“I was in touch with Drs. Little and Simpson Mason, as well as other advisors, including residents, and attending physicians I identified through the Nth Dimensions program, to discuss my elective rotations, my application, my interviews, and my rank list for the match,” he said.

“I consider Dr. Little to be my mentor as well as my friend,” he said. “We keep in touch regularly by e-mail and phone. We were also able to get together at the last 2009 AAOS Annual Meeting.”

The sky is the limit
According to Dr. Mason, the program has become larger and more successful each year.
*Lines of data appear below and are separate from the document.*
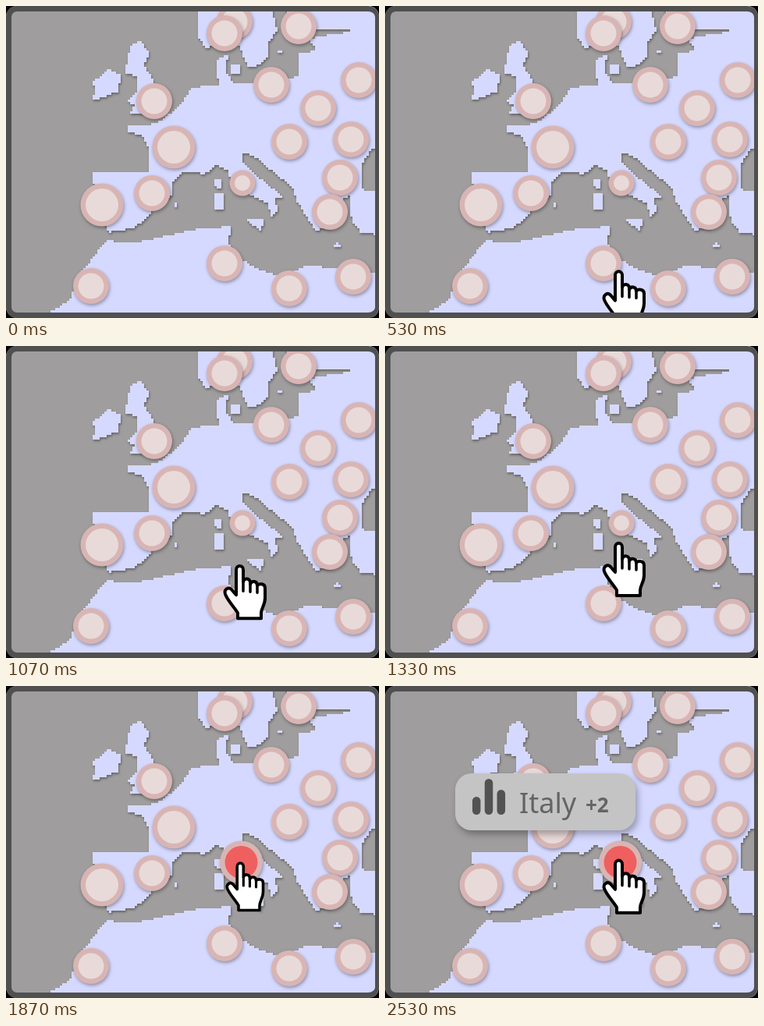
Recreate the animation shown at these times as an HTML page with a canvas. Size 478x400 px, loop 2790 ms.

```html
<!DOCTYPE html>
<html lang="en">
<head>
<meta charset="utf-8">
<title>Map marker tooltip</title>
<style>
  html, body { margin: 0; width: 100%; height: 100%; overflow: hidden; background: #000; }
  #stage { position: relative; width: 478px; height: 400px; overflow: hidden; border-radius: 14px; background: #9f9d9d; }
  canvas, svg { position: absolute; left: 0; top: 0; display: block; }
  canvas { filter: drop-shadow(1px 2px 1.5px rgba(0, 0, 0, .35)); }
  .marker { filter: drop-shadow(1px 2px 2px rgba(0, 0, 0, .35)); }
  #tip { filter: drop-shadow(3px 5px 4px rgba(0, 0, 0, .3)); }
  #frame { position: absolute; inset: 0; border: 7px solid #505050; border-right-width: 5.5px; border-radius: 14px; }
  text { font-family: "Noto Sans", "Open Sans", sans-serif; fill: #646464; }
</style>
</head>
<body>
<div id="stage">
  <canvas id="map" width="478" height="400"></canvas>
  <svg width="478" height="400" viewBox="0 0 478 400">
    <g id="markers"></g>
    <g id="tip" opacity="0">
      <rect x="90" y="112" width="231" height="73" rx="21" fill="#c4c4c4"/>
      <g id="bars" stroke="#525252" stroke-width="10.5" stroke-linecap="round"/>
      <text x="172" y="163" font-size="36">Italy</text>
      <text x="257" y="162" font-size="26" font-weight="600">+2</text>
    </g>
    <g id="hand" fill="#fff" stroke="#000" stroke-width="4" stroke-linejoin="round" stroke-linecap="round">
      <path d="M17 35V7C17 0 26 0 26 7V22C27 17 35 17 35 23V25C37 20 44 21 44 27C46 24 54 24 54 30V43C54 52 49 56 49 62V69H19V62C14 54 6 46 3 38C1 32 7 28 11 32L17 39Z"/>
      <path d="M26 22V34M35 25V35M44 28V36" fill="none" stroke-width="3.5"/>
    </g>
  </svg>
  <div id="frame" style="box-sizing:border-box"></div>
</div>
<script>
const $ = id => document.getElementById(id);

// Key points of each coast; the coarse grid below gives them their stepped edge.
const land = {
  europe: `M272 102L238 104 226 124 200 147 178 154 155 153 156 161 175 166 183 182 183 213
    110 213 113 230 106 274 128 281 132 290 165 284 186 266 187 256 212 243 214 224 228 212
    255 215 270 203 283 210 288 222 312 241 336 254 339 270 348 262 344 247 357 246 324 220
    303 198 303 189 316 191 369 234 372 250 397 287 418 284 416 258 440 243 443 275 455 291
    478 293V0H356L366 26 410 30 441 29V33L405 38 388 42 398 58 376 60 374 91 318 99 291 98
    282 84 284 62 270 69Z`,
  scandinavia: "M245 0L247 42 256 53 297 46 310 79 320 79 336 64 337 45 348 32 340 0Z",
  britain: "M160 50L172 45 184 60 177 75 190 98 212 118 204 136 158 138 166 127 153 123 167 112 167 90 152 86Z",
  ireland: "M130 81L148 88 143 110 108 122 116 108 110 97 122 90Z",
  africa: "M55 392L82 378 90 350 128 301 165 304 245 286 288 283 285 302 291 318 320 336 355 348 385 332 478 342V400H55Z",
  islands: "M306 274H330L327 288ZM268 222h9v11h-9ZM266 239h12v22h-12ZM215 253h5v4h-5ZM421 304h7v5h-7ZM289 75h12v13h-12ZM348 56h5v5h-5Z"
};
const blackSea = "M478 178L466 186 456 205 456 235 478 239Z";

function drawMap(cell = 3) {
  const w = Math.ceil(478 / cell), h = Math.ceil(400 / cell);
  const grid = Object.assign(document.createElement("canvas"), { width: w, height: h });
  const g = grid.getContext("2d");
  g.scale(1 / cell, 1 / cell);
  for (const d of Object.values(land)) g.fill(new Path2D(d));
  g.globalCompositeOperation = "destination-out";
  g.fill(new Path2D(blackSea));
  const rgba = g.getImageData(0, 0, w, h).data;
  const c = $("map").getContext("2d");
  c.fillStyle = "#d6d9ff";
  for (let i = 0; i < w * h; i++)
    if (rgba[i * 4 + 3] > 127) c.fillRect(i % w * cell, Math.floor(i / w) * cell, cell, cell);
}

function addMarker(x, y, r = 23, fill = "#e8dad9") {
  const group = document.createElementNS("http://www.w3.org/2000/svg", "g");
  group.setAttribute("class", "marker");
  group.innerHTML = `<circle cx="${x}" cy="${y}" r="${r}" fill="#d8b5b4"/>
    <circle cx="${x}" cy="${y}" r="${r - 6.5}" fill="${fill}"/>`;
  $("markers").append(group);
  return group;
}

drawMap();
const big = 27.5;
[[293, 20], [280, 35], [375, 26], [340, 101], [452, 95], [400, 131], [190, 122],
 [215, 181, big], [363, 174], [442, 171], [428, 220], [415, 264], [123, 255, big],
 [187, 240], [280, 330], [109, 359], [363, 362], [445, 347]].forEach(m => addMarker(...m));
const idle = addMarker(303, 227, 16.5);
const active = addMarker(301.5, 226, big, "#ef5f5f");
$("bars").innerHTML = [142, 119, 133]
  .map((top, i) => `<path d="M${117.2 + i * 15.8} ${top + 5.2}V159.8"/>`).join("");

const loop = 2790, tickLength = 400 / 3;
const arrive = 12, press = 14;

function render(time) {
  const tick = Math.floor((time + 4) / tickLength);
  const y = 397 - 14.6 * Math.min(tick, arrive);
  const scale = tick === press ? .9 : 1;
  const pressed = tick >= press;
  $("hand").setAttribute("transform", `translate(307 ${y + 36}) scale(${scale}) translate(-29 -36)`);
  idle.style.display = pressed ? "none" : "";
  active.style.display = pressed ? "" : "none";
  $("tip").setAttribute("opacity", Math.max(0, Math.min(1, (tick - 15.3) / 3.4)));
}

const start = performance.now();
function animate() {
  render((performance.now() - start) % loop);
  requestAnimationFrame(animate);
}
animate();
</script>
</body>
</html>
```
“The first year, 10 students participated in the program, and five of them declared orthopaedic surgery,” said Dr. Simpson Mason. “Two of the four who actually entered the match were able to match in orthopaedics.”

Of the 15 students who started the program in 2006 and went through the match in 2009, nine applied to orthopaedic surgery residency programs.

“More than half of our students declared orthopaedics as their specialty of interest, and six of those nine students matched in orthopaedic residency programs such as those offered by Harvard, Johns Hopkins, and the New York University Hospital for Joint Diseases, so we were very happy about that,” said Dr. Simpson Mason.

The 2010 class will include 20 medical students, five of whom will be sponsored by the AAOS Diversity Advisory Board.

“In the future, we hope to continue working with the RJOS and the Gladden Society, as well as with the American Medical Student Organization, the Student National Medical Association, and other organizations to recruit medical students for our program,” said Dr. Simpson Mason.

Another measure of the program’s success is its ability to inspire medical students to mentor others. As a second-year medical student, Dr. Balkissoon became a mentor to first-year students and college students interested in medical school.

“I realized that simply sharing my experience with others, as Drs. Little and Simpson Mason did for me,” said Dr. Balkissoon, “can promote interest in orthopaedic surgery and encourage others to achieve academic and clinical excellence.

“Without the vision and actions of Dr. Simpson Mason and Ms. Brewton,” he said, “I am not sure I would have the opportunities I have today. I am grateful to them for helping to open doors for me and my fellow medical students.”

Jennie McKee is a staff writer for AAOS Now. She can be reached at mckee@aaos.org

For more information
The deadline for first-year medical students to apply for the 2010 Orthopaedic Summer

Internship Program is Jan. 29, 2010. To learn more about Nth Dimensions Educational Solutions, visit www.nthdimensions.org